The Census Bureau put the spotlight on rural America today when it released the results of its latest American Community Survey, the data that gives us the closest look at changes in American demography, economics, work, and lifestyles.
Meanwhile, the survey showed that the Census-defined rural population remained steady from last year.
The press release that announced the new Census data focused on rural information, noting that rural Americans are more likely to own their own homes, live in the state where they were born, and to have served in the military. And the bureau dug beyond the standard data tables to report on subsets of rural counties.
The press release, along with seven blog posts, provides an unusually thorough look at rural demographics and economics.
The Census Bureau director said in the press release that the focus on rural was because this year’s ACS has more data on smaller counties, so it’s possible to say more.
“Rural areas cover 97 percent of the nation’s land area but contain 19.3 percent of the population (about 60 million people),” Census Bureau Director John H. Thompson said. “By combining five years of survey responses, the American Community Survey provides unequaled insight into the state of every community, whether large or small, urban or rural.”
A statement from the Census public information office confirmed that the focus on the differences between rural and urban residents was because this is the year Census data allow such a comparison.
“It’s only because of the survey’s reach into every county nationwide, and only through combining five years of data (an initial sample size of 3.5 million annually x 5 years) that we’re able to produce data for more sparsely populated areas,” the statement said.
But researchers familiar with routine Census Bureau announcements said they found the focus on rural to be unusual, even for the five-year ACS data.
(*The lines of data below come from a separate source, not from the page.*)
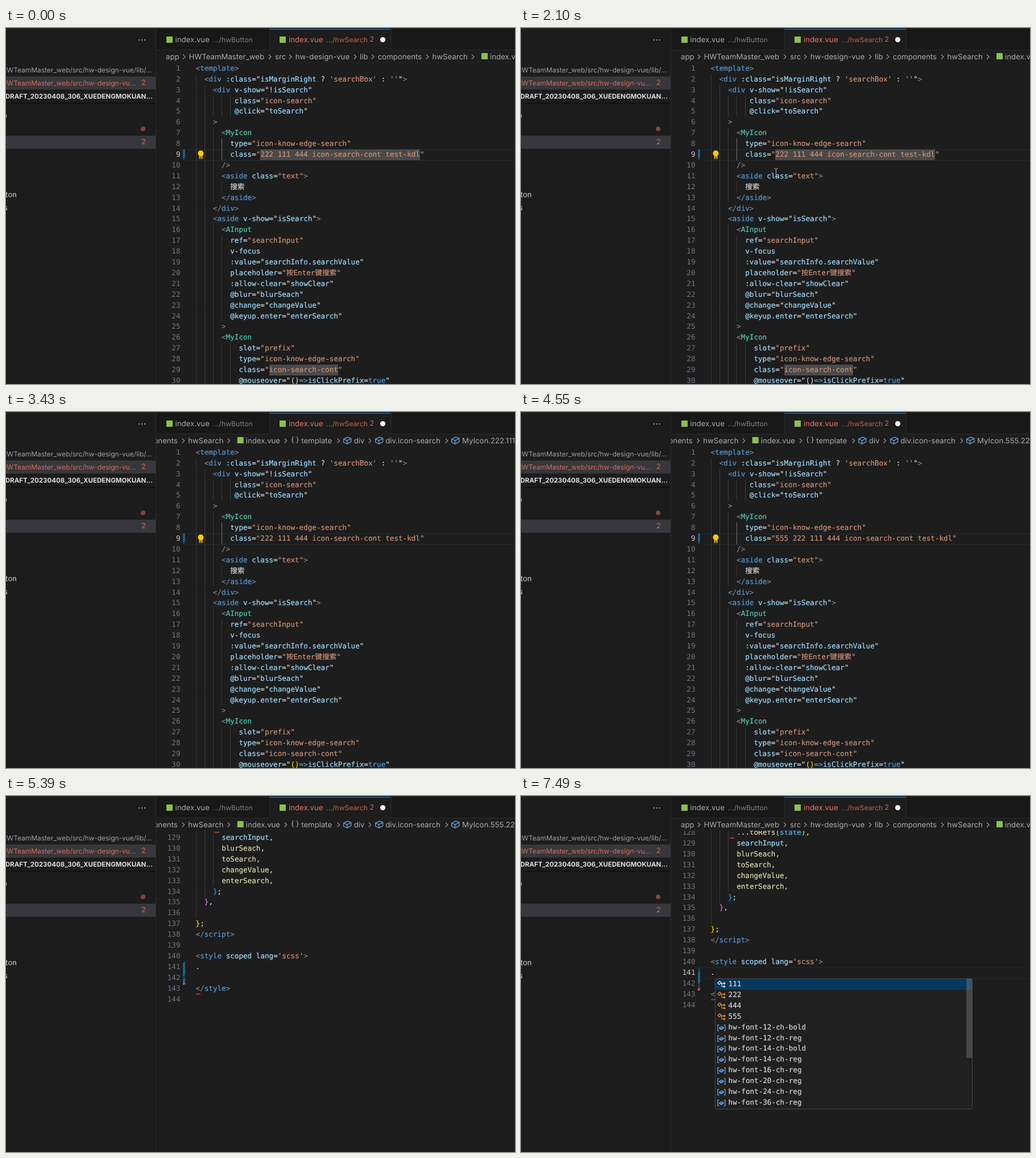
These frames come from a looping animation (895 px wide and 625 px high, 8 s). An HTML page:

```html
<!DOCTYPE html>
<html lang="en">
<head>
<meta charset="utf-8">
<title>Editor</title>
<style>
html, body { margin: 0; width: 100%; height: 100%; overflow: hidden; background: #1d1d1d; }
body { position: relative; text-rendering: geometricPrecision; -webkit-font-smoothing: antialiased; }
div, svg { position: absolute; }
.ui { font: 13.2px/20px Inter, "Noto Sans", sans-serif; white-space: pre; color: #ababab; }
.code { font: 12.6px/18.9px "DejaVu Sans Mono", "Noto Sans CJK SC", "Noto Sans CJK", monospace; white-space: pre; color: #d4d4d4; -webkit-text-stroke: .2px; }
#crumbs, #editor { inset: 0; overflow: hidden; }
#crumbs { clip-path: inset(40px 0 0 264px); }
#editor { clip-path: inset(61px 0 0 264px); --paren: #d4d4d4; }
.num { left: 256px; width: 50.5px; text-align: right; color: #6e7681; -webkit-text-stroke: 0; }
.hatch { left: 311px; width: 4px; background: repeating-linear-gradient(-45deg, #1f80bb 0 1.3px, #1d1d1d 1.3px 2.2px); }
.panel { box-sizing: border-box; background: #202020; border: 1px solid #454545; border-radius: 3px; overflow: hidden; }
</style>
</head>
<body>
<script>
const LOOP = 8000, STEP = 70;
const X0 = 333.6, CW = 7.586, TOP = 61.8, LH = 18.9;
const C = { grey: '#808080', tag: '#569cd6', comp: '#4ec9b0', attr: '#9cdcfe', str: '#ce9178',
  text: '#d4d4d4', fn: '#dcdcaa', red: '#ee7562', dim: '#d36c58', link: '#4daafc' };
const BRACKETS = ['#ffd700', '#da70d6', '#179fff'];

function add(parent, css, html = '', cls = '') {
  const d = document.createElement('div');
  d.style.cssText = css;
  d.className = cls;
  d.innerHTML = html;
  parent.append(d);
  return d;
}
const box = (p, x, y, w, h, bg, extra = '') =>
  add(p, `left:${x}px;top:${y}px;width:${w}px;height:${h}px;background:${bg};${extra}`);
const label = (p, x, mid, text, color = '', extra = '') =>
  add(p, `left:${x}px;top:${mid - 10}px;${color && `color:${color};`}${extra}`, text, 'ui');
const mono = (p, x, mid, html) => add(p, `left:${x}px;top:${mid - LH / 2}px`, html, 'code');
const icon = (p, x, y, w, h, shape) => add(p, `left:${x}px;top:${y}px;width:${w}px;height:${h}px`,
  `<svg width="${w}" height="${h}" viewBox="0 0 ${w} ${h}" style="left:0;top:0;overflow:visible">${shape}</svg>`);
const show = (e, on) => { e.style.display = on ? '' : 'none'; };
const esc = s => s.replace(/&/g, '&amp;').replace(/</g, '&lt;').replace(/>/g, '&gt;');
const ink = (color, s) => `<span style="color:${color}">${esc(s)}</span>`;
const lineTop = n => TOP + (n - 1) * LH;
const colX = c => X0 + c * CW;

// Code text
const head = `<template>
  <div :class="isMarginRight ? 'searchBox' : ''">
    <div v-show="!isSearch"
         class="icon-search"
         @click="toSearch"
    >
      <MyIcon
        type="icon-know-edge-search"
        class="222 111 444 icon-search-cont test-kdl"
      />
      <aside class="text">
        搜索
      </aside>
    </div>
    <aside v-show="isSearch">
      <AInput
        ref="searchInput"
        v-focus
        :value="searchInfo.searchValue"
        placeholder="按Enter键搜索"
        :allow-clear="showClear"
        @blur="blurSeach"
        @change="changeValue"
        @keyup.enter="enterSearch"
      >
      <MyIcon
          slot="prefix"
          type="icon-know-edge-search"
          class="icon-search-cont"
          @mouseover="()=>isClickPrefix=true"`.split('\n');
const middle = ['    const changeValue = () => {', '      state.showClear = true;', '      toSearch(state);',
  '    };', '', '    const blurSeach = () => {', '      state.isSearch = false;', '    };', ''];
const tail = `      ...toRefs(state),
      searchInput,
      blurSeach,
      toSearch,
      changeValue,
      enterSearch,
    };
  },
  
};
<\/script>

<style scoped lang='scss'>
.

</style>
`.split('\n');
const lines = [...head];
while (lines.length < 127) lines.push(middle[lines.length % middle.length]);
lines.push(...tail);

function paintExpr(s) {
  return s.replace(/('[^']*')|(=>|\btrue\b)|([\w$]+)|([()])|([^\w'])/g, (m, str, key, id, par) =>
    ink(str ? C.str : key ? C.tag : id ? C.attr : par ? 'var(--paren)' : C.text, m));
}
function paintMarkup(s) {
  return s.replace(/(<\/?)(\w+)|([:@]?[\w.-]+)(?:(=)("[^"]*"|'[^']*'))?|(\/?>)|([\s\S])/g,
    (m, open, tag, name, eq, val, close) => {
      if (open) return ink(C.grey, open) + ink(/[A-Z]/.test(tag) ? C.comp : C.tag, tag);
      if (close) return ink(C.grey, close);
      if (!name) return m;
      const left = ink(C.attr, name) + (eq || '');
      if (!val) return left;
      return left + (/^([:@]|v-)/.test(name) ? `"${paintExpr(val.slice(1, -1))}"` : ink(C.str, val));
    });
}
function paintScript(s) {
  const color = BRACKETS[s.search(/\S|$/) / 2 % 3];
  return s.replace(/\b(const|true|false)\b|\b(blurSeach|toSearch|changeValue|enterSearch|toRefs)\b|\b(state)\b|(\w+)|([{}()])|(.)/g,
    (m, key, fn, state, id, br) =>
      ink(key ? C.tag : fn ? C.fn : state ? '#4fc1ff' : id ? C.attr : br ? color : C.text, m));
}
const paint = (s, n) => n <= 30 || (n >= 138 && n !== 141) ? paintMarkup(s) : paintScript(s);

// Side bar
const side = box(document.body, 0, 0, 263, 625, '#1c1c1c', 'overflow:hidden;border-right:1px solid #2b2b2b');
const small = 'font-size:11.95px';
box(side, 0, 85, 263, 23, '#37373d');
box(side, 0, 189, 263, 23, '#37373d');
box(side, 0, 131, 263, 3, 'linear-gradient(#0e0e0e, #1c1c1c)');
label(side, -7.5, 73.5, 'HWTeamMaster_web/src/hw-design-vue/lib/...', '#a0a0a0', small);
label(side, -7.5, 97, 'HWTeamMaster_web/src/hw-design-vu...', C.dim, small);
label(side, 238, 97, '2', C.dim, 'font-size:12.6px');
add(side, 'right:5px;top:109.5px;color:#dedede;font-size:11.55px;font-weight:700', 'DRAFT_20230408_306_XUEDENGMOKUAN...', 'ui');
label(side, -6, 154, 'o', '#cccccc');
box(side, 237, 173, 8, 8, '#84493e', 'border-radius:50%');
label(side, 238, 200.5, '2', C.dim, 'font-size:12.6px');
label(side, -1, 293, 'ton', '#cccccc');
label(side, -4, 315.5, 's', '#cccccc');
for (const x of [232.5, 237.7, 242.9]) box(side, x, 19.5, 2, 2, '#c8c8c8', 'border-radius:50%');

// Tabs
box(document.body, 264, 0, 631, 38, '#181818', 'border-bottom:1px solid #2b2b2b');
box(document.body, 463, 1, 213, 38, '#1d1d1d', 'border:solid #2b2b2b;border-width:0 1px');
box(document.body, 0, 1, 895, 1, '#2b2b2b');
box(document.body, 463, 1, 214, 2, '#105a90');
const GREEN = '#8dc149';
const tabPath = 'font-size:12.2px';
box(document.body, 281.5, 14.5, 11, 11, GREEN);
label(document.body, 297.5, 20.5, 'index.vue', '#a9a9a9');
label(document.body, 364, 20.5, '.../hwButton', '#808080', tabPath);
box(document.body, 480.5, 14.5, 11, 11, GREEN);
label(document.body, 497, 20.5, 'index.vue', C.red);
label(document.body, 563.5, 20.5, '.../hwSearch', '#c2624f', tabPath);
label(document.body, 639.5, 20.5, '2', C.dim, 'font-size:12.6px');
box(document.body, 657.5, 15.5, 9, 9, '#fff', 'border-radius:50%');

// Breadcrumbs
const crumbs = add(document.body, '');
crumbs.id = 'crumbs';
const trail = add(crumbs, 'left:0;top:0');
const crumbNames = [[281, 'app'], [321.5, 'HWTeamMaster_web'], [473, 'src'], [508.7, 'hw-design-vue'], [622, 'lib'],
  [653.7, 'components'], [749.5, 'hwSearch'], [851, 'index.vue'], [948.5, 'template'], [1041, 'div'], [1096.5, 'div.icon-search']];
crumbNames.forEach(([x, s]) => label(trail, x, 50.5, s));
const lastCrumb = label(trail, 1231.3, 50.5, '');
for (const x of [313, 464, 500, 614, 645, 741, 821, 921, 1013.5, 1068.5, 1203.5])
  icon(trail, x - 3, 45.5, 6, 9, '<path d="M1 .5 5 4.5 1 8.5" fill="none" stroke="#9a9a9a" stroke-width="1.1"/>');
box(trail, 835.5, 44, 11, 11, GREEN);
label(trail, 930.5, 50, '{ }', '#b8b8b8', 'font-size:12.5px');
for (const x of [1029.5, 1085, 1219.5])
  icon(trail, x - 7.5, 43, 15, 14, '<path d="M1 4.5 8 1 14 3.6V9.5L7 13 1 10.2ZM1 4.5 7 7.2 14 3.6M7 7.2V13" fill="none" stroke="#75beff" stroke-width="1.1" stroke-linejoin="round"/>');

// Editor
const editor = add(document.body, '');
editor.id = 'editor';
const page = add(editor, 'left:0;top:0');
const current = box(page, 320, 0, 575, LH - 1, 'none', 'border:solid #2a2a2a;border-width:1px 0');
const mark = (n, c, len, bg) => box(page, colX(c), lineTop(n), len * CW, LH, bg);
const words = [mark(9, 15, 37, '#4a4a4a'), mark(29, 17, 16, '#4a4a4a')];
const hovered = mark(11, 13, 5, '#222d37');
const dotMark = mark(141, 0, 1, '#25506f');
const nums = [], rows = [];
lines.forEach((s, i) => {
  const n = i + 1, y = lineTop(n), indent = s.search(/\S|$/);
  for (let g = 0; g < indent; g += 2)
    box(page, Math.round(colX(g)), y, 1, LH, g === 6 && (n === 8 || n === 9) ? '#707070' : '#3b3b3b');
  nums[n] = add(page, `top:${y}px`, n, 'code num');
  rows[n] = add(page, `left:${X0}px;top:${y}px`, paint(s, n), 'code');
});
add(page, `top:${lineTop(9)}px;height:${LH}px`, '', 'hatch');
add(page, `top:${lineTop(141)}px;height:${2 * LH}px`, '', 'hatch');
icon(page, 311, lineTop(143) - 2, 5, 5, '<path d="M0 0 5 2.5 0 5Z" fill="#f14c4c"/>');
const wave = (x, y) => icon(page, x, y, 8, 3, '<path d="M0 2.5 2 .7 4 2.3 6 .7 8 2.3" fill="none" stroke="#e0483e" stroke-width="1.1"/>');
wave(367, lineTop(128) + 16.5);
wave(X0, lineTop(143) + 17);
icon(page, 337, lineTop(9) + 1.5, 11, 15,
  '<path d="M5.5 0a5 5 0 0 1 3 9V10.5h-6V9a5 5 0 0 1 3-9Z" fill="#ffcc00"/><path d="M3 11.5h5V14H3Z" fill="none" stroke="#ffcc00" stroke-width="1.2"/>');
const caret = box(page, 0, 0, 2, LH, '#c8c8c8');

// Hover card
const card = add(document.body, 'left:432px;top:128px;width:480px;height:123px', '', 'panel');
const hoverY = y => y - 129;
mono(card, 9, hoverY(142.5), '(' + ink(C.attr, 'property') + ') class: ' + ink(C.attr, 'string'));
box(card, 0, hoverY(156), 480, 1, '#3a3a3a');
const cardText = (x, y, s, c = '#d0d0d0') => label(card, x - 433, hoverY(y), s, c, 'font-size:12.55px');
cardText(442, 171, 'A space-separated list of the classes of the element. Classes allows CSS and');
cardText(442, 190.5, 'select and access specific elements via the');
cardText(702.5, 190.5, 'class selectors', C.link);
cardText(794.5, 190.5, 'or functions like the');
box(card, 10, hoverY(200.5), 257, 17, '#2b2b2b', 'border-radius:3px');
mono(card, 13.6, hoverY(209.5), ink(C.link, 'Document.getElementsByClassName()'));
cardText(701.5, 209.5, '.');
cardText(442, 236.5, 'MDN Reference', C.link);

// Completion list
const list = add(document.body, 'left:341px;top:320px;width:453px;height:230px', '', 'panel');
box(list, 0, 0, 451, LH, '#04395e');
const fonts = ['12-ch-bold', '12-ch-reg', '14-ch-bold', '14-ch-reg', '16-ch-reg', '20-ch-reg', '24-ch-reg', '36-ch-reg'];
['111', '222', '444', '555', ...fonts.map(f => 'hw-font-' + f)].forEach((s, i) => {
  const y = i * LH, tint = i ? '#ee9d28' : '#ffffff';
  mono(list, 22.6, y + LH / 2, s);
  icon(list, 2.5, y + 3, 15, 14, i < 4
    ? `<path d="M1 4.5 4.5 1 7 3.5 3.5 7ZM6 5h5M8 5V10.5H11M11 5 12.5 3.5 14 5 12.5 6.5ZM11 10.5 12.5 9 14 10.5 12.5 12Z" fill="none" stroke="${tint}" stroke-width="1.1"/>`
    : '<path d="M3.5 2H1V12H3.5M11.5 2H14V12H11.5M4 6.5 8 4.5 11 6V8L7 10 4 8.5ZM4 6.5 7 8 11 6M7 8V10" fill="none" stroke="#75beff" stroke-width="1.1"/>');
});
box(list, 441, 0, 10, 139, 'rgba(121,121,121,.45)');

// Pointers
const arrow = icon(document.body, 0, 0, 11, 17,
  '<path d="M.7 .8V13.2L3.6 10.5 5.6 15.2 8 14.2 6 9.6H10Z" fill="#000" stroke="#fff" stroke-width="1.1"/>');
const beam = icon(document.body, 0, 0, 7, 16,
  '<path d="M.5 .5Q3.5 .5 3.5 3V13Q3.5 15.5 .5 15.5M6.5 .5Q3.5 .5 3.5 3V13Q3.5 15.5 6.5 15.5" fill="none" stroke="#bbb"/>');

const clamp = v => Math.min(1, Math.max(0, v));
const span = (t, a, b) => clamp((t - a) / (b - a));
const smooth = p => p * p * (3 - 2 * p);
const mix = (a, b, p) => a + (b - a) * p;
const within = (t, a, b) => t >= a && t < b;
const moveTo = (e, x, y) => { e.style.transform = `translate(${x}px,${y}px)`; };

const END = 2702.7, REST = 2406.8;
function scrollAt(t) {
  if (t < 5040) return END * smooth(span(t, 4620, 4830));
  return REST + (END - REST) * Math.pow(1 - span(t, 5040, 5460), 1.9);
}
// [time, text put before the class names, caret column]
const typing = [[0, '', 15], [3780, ' ', 15], [3850, '5 ', 16], [3920, '55 ', 17], [4060, '555 ', 18]];
let typed = '';

function render(t) {
  const low = t >= 6440, active = low ? 141 : 9;
  moveTo(page, 0, -scrollAt(t));

  const [, prefix, col] = typing.filter(k => t >= k[0]).pop();
  if (prefix !== typed) {
    typed = prefix;
    rows[9].innerHTML = paint(lines[8].replace('"', '"' + prefix), 9);
  }
  const erased = within(t, 6720, 6930);
  show(rows[141], !erased);
  show(dotMark, within(t, 6650, 6720));
  words.forEach(w => show(w, t < 2870));
  editor.style.setProperty('--paren', t < 2520 ? C.text : BRACKETS[0]);

  current.style.top = lineTop(active) + 'px';
  nums[9].style.color = low ? '' : '#cccccc';
  nums[141].style.color = low ? '#cccccc' : '';
  show(caret, within(t, 2870, 3430) || within(t, 3780, 4550) || within(t, 6440, 7490));
  caret.style.left = (low ? colX(erased ? 0 : 1) : colX(col)) + 'px';
  caret.style.top = lineTop(active) + 'px';

  moveTo(trail, within(t, 3080, 6510) ? -429.3 : 0, 0);
  lastCrumb.textContent = t < 4410 ? 'MyIcon.222.111.444' : 'MyIcon.555.222.111';

  const hover = within(t, 2520, 2870);
  show(card, hover);
  show(hovered, hover);
  card.style.opacity = mix(.5, 1, span(t, 2520, 2660));
  show(list, t >= 7000);

  show(arrow, within(t, 70, 1610));
  const near = smooth(span(t, 0, 840)), settle = smooth(span(t, 840, 1120));
  moveTo(arrow, mix(mix(560, 456, near), 447.5, settle), mix(mix(300, 228, near), 225.5, settle));

  const down = smooth(span(t, 1680, 2100)), across = smooth(span(t, 5530, 6370));
  show(beam, within(t, 1610, 2520) || within(t, 5600, 6440));
  if (t < 4000) moveTo(beam, 445, mix(214, 246, down));
  else moveTo(beam, mix(535, 343, across), mix(250, 303, across));
}

const start = performance.now();
function tick() {
  const t = (performance.now() - start) % LOOP;
  render(Math.floor(t / STEP + 1e-6) * STEP);
  requestAnimationFrame(tick);
}
render(0);
requestAnimationFrame(tick);
</script>
</body>
</html>
```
Rural America has been in the news since the November election because of the margin of victory President-elect Donald Trump won there. Trump got about two thirds of the votes in rural counties and counties with small cities (under 50,000), performing several points higher than candidate Mitt Romney did in 2012.
One popular theory is that the results of the election came as such a surprise because media, pundits, and pollsters were in an information “bubble” and unaware of the depth of discontent outside major cities.
The Census reports create a leak, if not a burst, in the information bubble.
(Several parts of the Census report are below.)
Also, the Daily Yonder did a quick check of rural population figures and confirmed that the size of the rural population has remained flat since 2012. About 60 million Americans are classified as “rural” in the survey, a statistical tie with the 2014 rural population estimate.
The percentage of the U.S. population that is rural dropped very slightly because the size of the urban population increased at a greater rate.
The chart (top of article) provided by the Census Bureau shows that the raw number of rural residents has remained relatively stable, using the Census definition, over the last century. But the proportion of rural residents has dropped from about half to about one fifth over the same period.
The Census Bureau uses a different definition of rural, so these findings won’t correspond with the most common form of rural definition used in the Yonder, which is based on metropolitan statistical areas and doesn’t get below the county level. The Census definition is a finer-grained tool, but it’s hard to use with the large amount of federal data that is compiled only at the county level.
Here are other highlights from the Census announcement: